- Too many healthcare organizations are still not making cybersecurity a top priority, making them a prime target for cyber and ransomware attacks, a new Black Book Market Research survey stated.
- Eight in 10 organizations lack a C-suite leader to manage cybersecurity enterprise-wide, and just 11% plan to get a cybersecurity chief in 2018. Only 15% of respondents reported said they currently have a chief information security officer.
- By contrast, 31% of payers claim to have a top-level cybersecurity manager and 44% plan to hire one in the year ahead.
Providers have also been slow to adopt cybersecurity best practices, the survey shows, with more than half (54%) of respondents conceding they don’t routinely conduct risk assessments.

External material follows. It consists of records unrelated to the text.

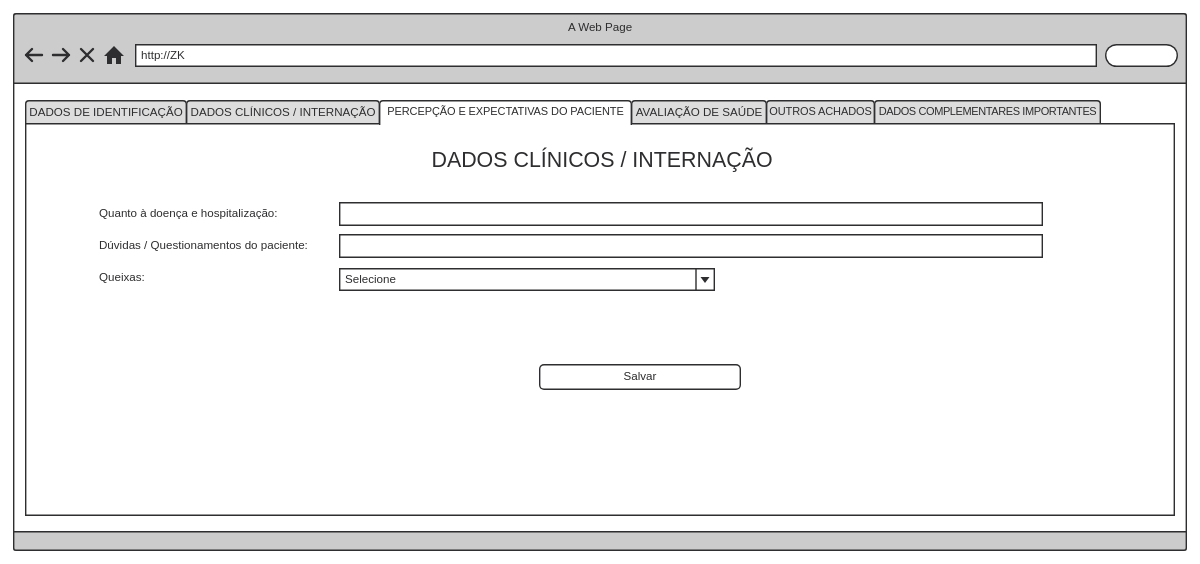
<!DOCTYPE html>
<html lang="pt-BR">
<head>
<meta charset="utf-8">
<title>Dados clínicos / Internação</title>
<style>
:root {
  --ink: #2e2e30;
  --chrome: #ccc;
  --tab: #ddd;
  --paper: #fff;
  --line: inset 0 0 0 1.4px var(--ink);
}
* { box-sizing: border-box; margin: 0; padding: 0; }
body {
  width: 1200px; height: 564px; overflow: hidden;
  padding: 13px;
  background: var(--paper); color: var(--ink);
  font: 11.6px/16px "Liberation Sans", Arial, sans-serif;
}
.window {
  width: 1174px; height: 538px;
  display: flex; flex-direction: column;
  border-radius: 3px; box-shadow: var(--line);
}
.browser-bar {
  height: 71px;
  background: var(--chrome); border-radius: 3px 3px 0 0; box-shadow: var(--line);
}
.window-title { height: 31px; line-height: 27px; text-align: center; }
.toolbar { display: flex; height: 23px; padding-left: 9px; }
.nav-icons { width: 113px; height: 23px; flex: none; }
.address {
  width: 962px; padding-left: 6px; line-height: 21px;
  background: var(--paper); box-shadow: var(--line);
}
.search {
  width: 73px; margin-left: 8px; border-radius: 12px;
  background: var(--paper); box-shadow: var(--line);
}
.page { flex: 1; padding: 16px 12px 0; }
.tabs { display: flex; align-items: flex-start; height: 25px; list-style: none; }
.tab {
  flex: none; height: 27px; margin-left: -1px;
  line-height: 23px; text-align: center; white-space: nowrap;
  background: var(--tab); border-radius: 4px 4px 0 0; box-shadow: var(--line);
  clip-path: inset(0 0 4px 0);
}
.tab:first-child { margin-left: 0; }
.tab.active {
  position: relative; z-index: 1;
  clip-path: inset(0 0 2px 0);
  background: var(--paper);
}
.identification { width: 162px; }
.clinical { width: 194px; }
.perception { width: 253px; }
.health { width: 136px; }
.findings { width: 109px; }
.complementary { width: 227px; }
.perception, .findings, .complementary { font-size: 11px; letter-spacing: -.1px; }
.complementary { letter-spacing: -.4px; }
.panel {
  height: 393px; margin-top: -2px; padding: 23px 0 0 74px;
  box-shadow: var(--line);
}
h1 { margin-left: -70px; font-size: 21.4px; font-weight: 400; line-height: 28px; text-align: center; }
.form {
  display: grid; grid-template-columns: 240px 704px; grid-auto-rows: 24px;
  row-gap: 8px; margin-top: 28px;
}
.label { line-height: 21px; }
.field { box-shadow: var(--line); }
.select {
  display: flex; justify-content: space-between;
  width: 376px; height: 23px; margin-top: 2px; padding-left: 6px; line-height: 22px;
}
.select svg { width: 20px; height: 23px; }
.save {
  display: block; width: 202px; height: 26px; margin: 74px 0 0 440px;
  border-radius: 5px; box-shadow: var(--line);
  color: inherit; line-height: 24px; text-align: center; text-decoration: none;
}
.status-bar {
  height: 20px;
  background: var(--chrome); border-radius: 0 0 3px 3px; box-shadow: var(--line);
}
</style>
</head>
<body>
<div class="window">
  <header class="browser-bar">
    <p class="window-title">A Web Page</p>
    <div class="toolbar">
      <svg class="nav-icons" viewBox="0 0 113 23" aria-hidden="true">
        <g fill="none" stroke="#2e2e30" stroke-width="2.4" stroke-linecap="round" stroke-linejoin="round">
          <path d="M20 11H4M10 5L4 11L10 17"/>
          <path d="M31 11H47M41 5L47 11L41 17"/>
          <path d="M59 5L71 17M71 5L59 17"/>
        </g>
        <path fill="#2e2e30" d="M92 2L102 12H99V20H94V14H90V20H85V12H82Z"/>
      </svg>
      <div class="address">http://ZK</div>
      <div class="search"></div>
    </div>
  </header>
  <main class="page">
    <ul class="tabs">
      <li class="tab identification">DADOS DE IDENTIFICAÇÃO</li>
      <li class="tab clinical">DADOS CLÍNICOS / INTERNAÇÃO</li>
      <li class="tab perception active">PERCEPÇÃO E EXPECTATIVAS DO PACIENTE</li>
      <li class="tab health">AVALIAÇÃO DE SAÚDE</li>
      <li class="tab findings">OUTROS ACHADOS</li>
      <li class="tab complementary">DADOS COMPLEMENTARES IMPORTANTES</li>
    </ul>
    <section class="panel">
      <h1>DADOS CLÍNICOS / INTERNAÇÃO</h1>
      <div class="form">
        <span class="label">Quanto à doença e hospitalização:</span>
        <div class="field"></div>
        <span class="label">Dúvidas / Questionamentos do paciente:</span>
        <div class="field"></div>
        <span class="label">Queixas:</span>
        <div class="field select">
          <span>Selecione</span>
          <svg viewBox="0 0 20 23" aria-hidden="true">
            <line x1="1" y1="0" x2="1" y2="23" stroke="#2e2e30" stroke-width="1.4"/>
            <polygon points="5.5,9 14.5,9 10,15" fill="#2e2e30"/>
          </svg>
        </div>
      </div>
      <a class="save" href="#">Salvar</a>
    </section>
  </main>
  <footer class="status-bar"></footer>
</div>
</body>
</html>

Despite a growing number of cyberattacks on hospitals and health systems, 92% of healthcare leaders said cybersecurity and the threat of a breach is not a major focus with their board of directors. And just a fraction said funds are being budgeted for cybersecurity in 2018.
“Cybersecurity has to be a top-down strategic initiative as it’s far too difficult for IT security teams to achieve their goals without the board leading the charge,” Doug Brown, managing partner of Black Book, said in a release.
This past year saw a number of disruptive cyberattacks on healthcare organizations. The massive WannaCry virus shut down many hospitals in the U.K. and affected businesses in 104 countries worldwide. Another virus, dubbed Defray, specifically targeted healthcare concerns, spreading in a Microsoft word attachment in emails, while an offshoot of WannaCry hit First Health of the Carolinas.
According to research by Accenture and the American Medical Association, released this month, four out of five physicians in the U.S. have experienced a cyberattack. The most frequent form of attack was phishing, experienced by 55% of doctors. Nearly half (48%) said their computers had been hit by a virus.
While Black Book’s study indicates a lack of understanding about the seriousness of cybersecurity threats, a HIMSS survey earlier this year suggests hospitals are beefing up their cybersecurity efforts. In that survey, 71% of healthcare organizations said they budget for cybersecurity and 60% of those said they allotted 3% or more of the overall budget for breach prevention and related activities.